By Alison Martin
December 17, 2014
The Peter Blum Gallery in midtown is presenting a collection of new works by Luisa Rabbia for an exhibition titled Drawing. For this show, Rabbia presents several drawings, paintings, sculptures, and other mixed media works where she delves into the depth of the human soul and investigates how individuals relate to others and how they respond to their surrounding environment.
The color blue appears throughout many of Rabbia’s works, as it symbolizes the color of blood in the veins of the human vascular system. For instance, a series of works titled Worlds 1 and Worlds 2 respectively features a deep blue background and white pencil drawings of two heads on both halves of the image. Worlds 1 depicts the heads of two figures, one of them whose head is upside down on top, and directly on the flip side, on the bottom is another figure’s head. Both figures have what appears to be their hair tied in a bun that connects them. Similarly, Worlds 2 also features a flipside image of two figures connected by what appears to be their hair against a deep blue background.
Rabbia also presents pieces where she draws outlines of faces on rocks that she’s found. One sculpture titled Sunrise features a face lying on its side, and another face with the eyes closed, gently kissing the cheek of the face lying on its side. A similar, untitled sculpture features a figure sleeping, the face, a very light blue, with the hand over the mouth.

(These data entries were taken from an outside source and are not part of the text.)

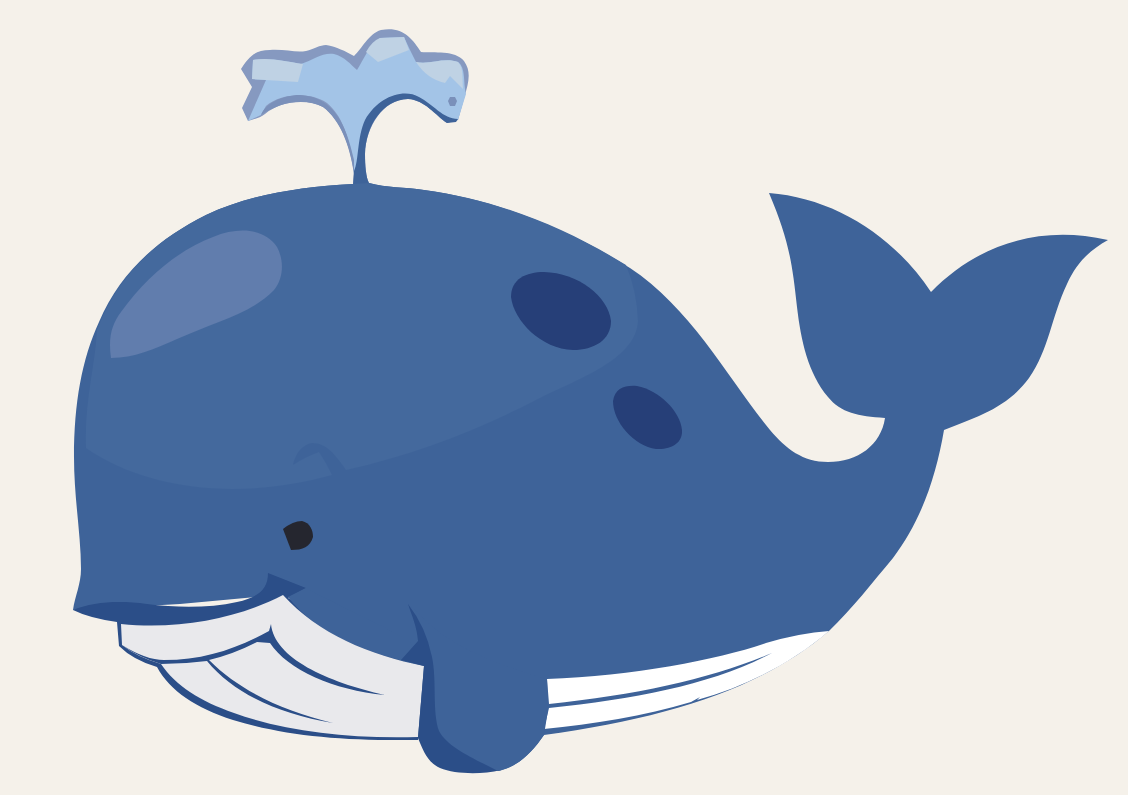
<!DOCTYPE html>
<html lang="en">
<head>
<meta charset="utf-8">
<title>Blue whale</title>
<style>
:root {
  --paper: #f5f1ea;
  --body: #3e6399;
  --back: #44699d;
  --shine: #617dad;
  --spot: #263f78;
  --shade: #2b4e88;
  --jaw: #e9e9ec;
  --belly: #ffffff;
  --eye: #25262f;
  --water: #a3c4e7;
  --water-edge: #8699c0;
  --water-shade: #7a90ba;
  --foam: #bfd2e4;
}
html, body { margin: 0; height: 100%; overflow: hidden; background: var(--paper); }
svg { display: block; width: 1128px; height: 795px; }
.body { fill: var(--body); }
.back { fill: var(--back); }
.shine { fill: var(--shine); }
.spot { fill: var(--spot); }
.shade { fill: var(--shade); }
.jaw { fill: var(--jaw); }
.belly { fill: var(--belly); }
.eye { fill: var(--eye); }
.water { fill: var(--water); }
.water-edge { fill: var(--water-edge); }
.water-shade { fill: var(--water-shade); }
.foam { fill: var(--foam); }
</style>
</head>
<body>
<svg viewBox="0 0 1128 795" role="img" aria-label="A smiling blue whale spouting water">
  <g id="spout">
    <path class="water-edge" d="M353 184L354 172C350 146 341 120 323 107C306 98 281 101 265 114C260 118 254 119 248 121L242 108L252 87L241 69C248 58 254 50 270 50C285 49 296 53 306 51C314 49 320 45 326 45C337 47 345 51 354 56C362 49 368 34 381 30C402 26 412 38 421 52C434 53 455 50 464 61C472 72 468 84 465 95L458 120L447 123C435 115 425 100 408 99C384 99 366 126 365 154C365 166 366 177 369 183Z"/>
    <path class="water" d="M354 174C351 145 345 118 327 103C309 91 280 94 266 106L261 115L248 121L266 80L252 79L253 60C268 57 284 61 301 64C313 60 323 52 334 54C345 57 350 64 357 70C364 59 369 45 380 38L404 37L410 50L416 62C430 65 444 57 458 62C466 68 463 82 466 94L458 120L447 122C435 113 425 96 407 94C383 95 366 113 362 134C359 150 358 164 354 174Z"/>
    <path class="water-shade" d="M261 115C265 104 282 95 300 95C333 97 346 123 354 160L354 174C350 145 340 120 323 107C306 98 281 101 261 115Z"/>
    <path class="foam" d="M253 60C268 57 284 61 303 64L298 82L252 79Z"/>
    <path class="foam" d="M366 52Q372 41 380 38L404 37L409 50L378 62Z"/>
    <path class="foam" d="M416 62C430 65 444 57 458 62C464 68 462 78 463 89L450 76L445 83Q427 79 416 62Z"/>
    <path class="body" d="M353 185L354 171C359 161 357 137 365 120C378 97 403 88 419 97C433 104 443 119 458 119L456 122L447 123C435 115 425 100 408 99C382 100 366 126 365 154C365 166 366 177 369 183L376 189Z"/>
    <polygon class="water-shade" points="450,97 455,97 457,101 455,106 450,106 448,101"/>
  </g>

  <g id="body-and-tail">
    <path class="body" d="M73 610C75 596 81 584 81 569C81 535 74 498 74 457C74 403 82 359 99 322C120 273 156 240 206 215C251 194 300 187 353 184L369 183C386 188 405 187 424 190C499 200 571 231 630 268C692 309 729 380 770 430C786 449 803 462 828 462C858 462 881 445 885 418C858 416 841 413 828 397C808 373 801 341 797 307C792 260 788 238 769 193C834 198 894 236 931 292C976 246 1037 224 1108 240C1090 250 1077 262 1067 284C1051 318 1049 349 1029 378C1007 408 977 417 944 430C936 477 921 521 893 558C872 583 852 609 829 631C760 690 666 718 544 735C531 754 517 767 498 771L430 740L418 738L290 594L180 604Z"/>
    <path class="back" d="M97 330C118 275 156 240 206 215C251 194 300 187 353 184L369 183C386 188 405 187 424 190C499 200 566 228 626 265Q637 291 638 321C636 360 577 379 534 401C478 430 413 455 346 470C335 454 326 443 312 443C301 445 295 455 293 465Q305 457 319 452Q327 464 332 475C239 501 147 490 86 448C84 403 95 367 97 330Z"/>
  </g>

  <g id="markings">
    <path class="shine" d="M111 358C108 337 112 324 121 312C147 276 179 250 213 237C240 226 265 229 277 247C284 260 284 278 274 290C253 313 212 323 177 339C154 349 134 358 111 358Z"/>
    <path class="spot" d="M511 297C511 279 526 272 544 272C578 273 608 296 611 321C611 340 594 350 573 350C541 349 514 321 511 297Z"/>
    <path class="spot" d="M613 401C615 388 625 385 637 386C659 390 680 411 682 430C683 443 671 450 656 449C634 446 613 422 613 401Z"/>
    <path class="eye" d="M283 529Q293 521 302 521C310 523 313 530 313 537C310 547 303 550 291 550Z"/>
  </g>

  <g id="mouth">
    <path class="shade" d="M73 610C93 602 118 600 147 604C178 608 210 608 237 602C258 597 268 590 268 573L306 588L288 598L424 664L418 740C342 741 286 736 233 720C196 708 170 691 157 667Q133 660 119 646L117 622Q89 618 73 610Z"/>
    <path class="body" d="M288 597L306 588L409 640L424 666C368 654 315 633 288 597Z"/>
    <path class="jaw" d="M121 624C180 630 239 618 283 595C318 634 370 655 424 666L418 737C347 739 284 731 234 713C200 701 176 686 161 664Q137 657 122 645Z"/>
    <path class="shade" d="M122 645Q146 660 164 660C204 660 236 649 269 631L271 624C274 658 327 682 385 695C333 690 288 670 270 643L257 642Q234 654 209 660C241 692 284 711 333 723C279 714 234 694 207 661Q184 664 161 664Q138 657 122 645Z"/>
  </g>

  <g id="belly-stripes">
    <path class="belly" d="M547 679C634 676 720 659 766 643Q800 633 829 631C792 663 747 686 697 700L700 697L691 702C644 716 593 724 544 729L549 708C637 699 714 684 772 653C714 678 638 695 549 704Z"/>
  </g>

  <g id="flipper">
    <path class="shade" d="M401 660L418 641C417 627 412 616 408 604C424 621 434 642 438 668L443 736L501 770C480 775 455 774 440 768C427 762 423 750 418 738L424 666Z"/>
    <path class="body" d="M408 604C429 619 438 648 547 679L548 710L544 735C531 754 517 767 498 771C475 759 448 748 439 731C432 711 437 681 432 657Q426 627 408 604Z"/>
  </g>
</svg>
</body>
</html>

A diptych titled Sottopelle and another untitled piece feature distorted faces connected by intertwining roots. The facial skin symbolizes exaggerated psychological states. Similarly, a four-panel drawing titled NorthEastSouthWest features a group of roots floating in a violet-colored oval shape. At Peter Blum Gallery, 20 W. 57th St. through Feb. 7. The gallery is open Tues. – Fri. from 10 a.m. – 6 p.m., and Sat. from 11 a.m. – 6 p.m.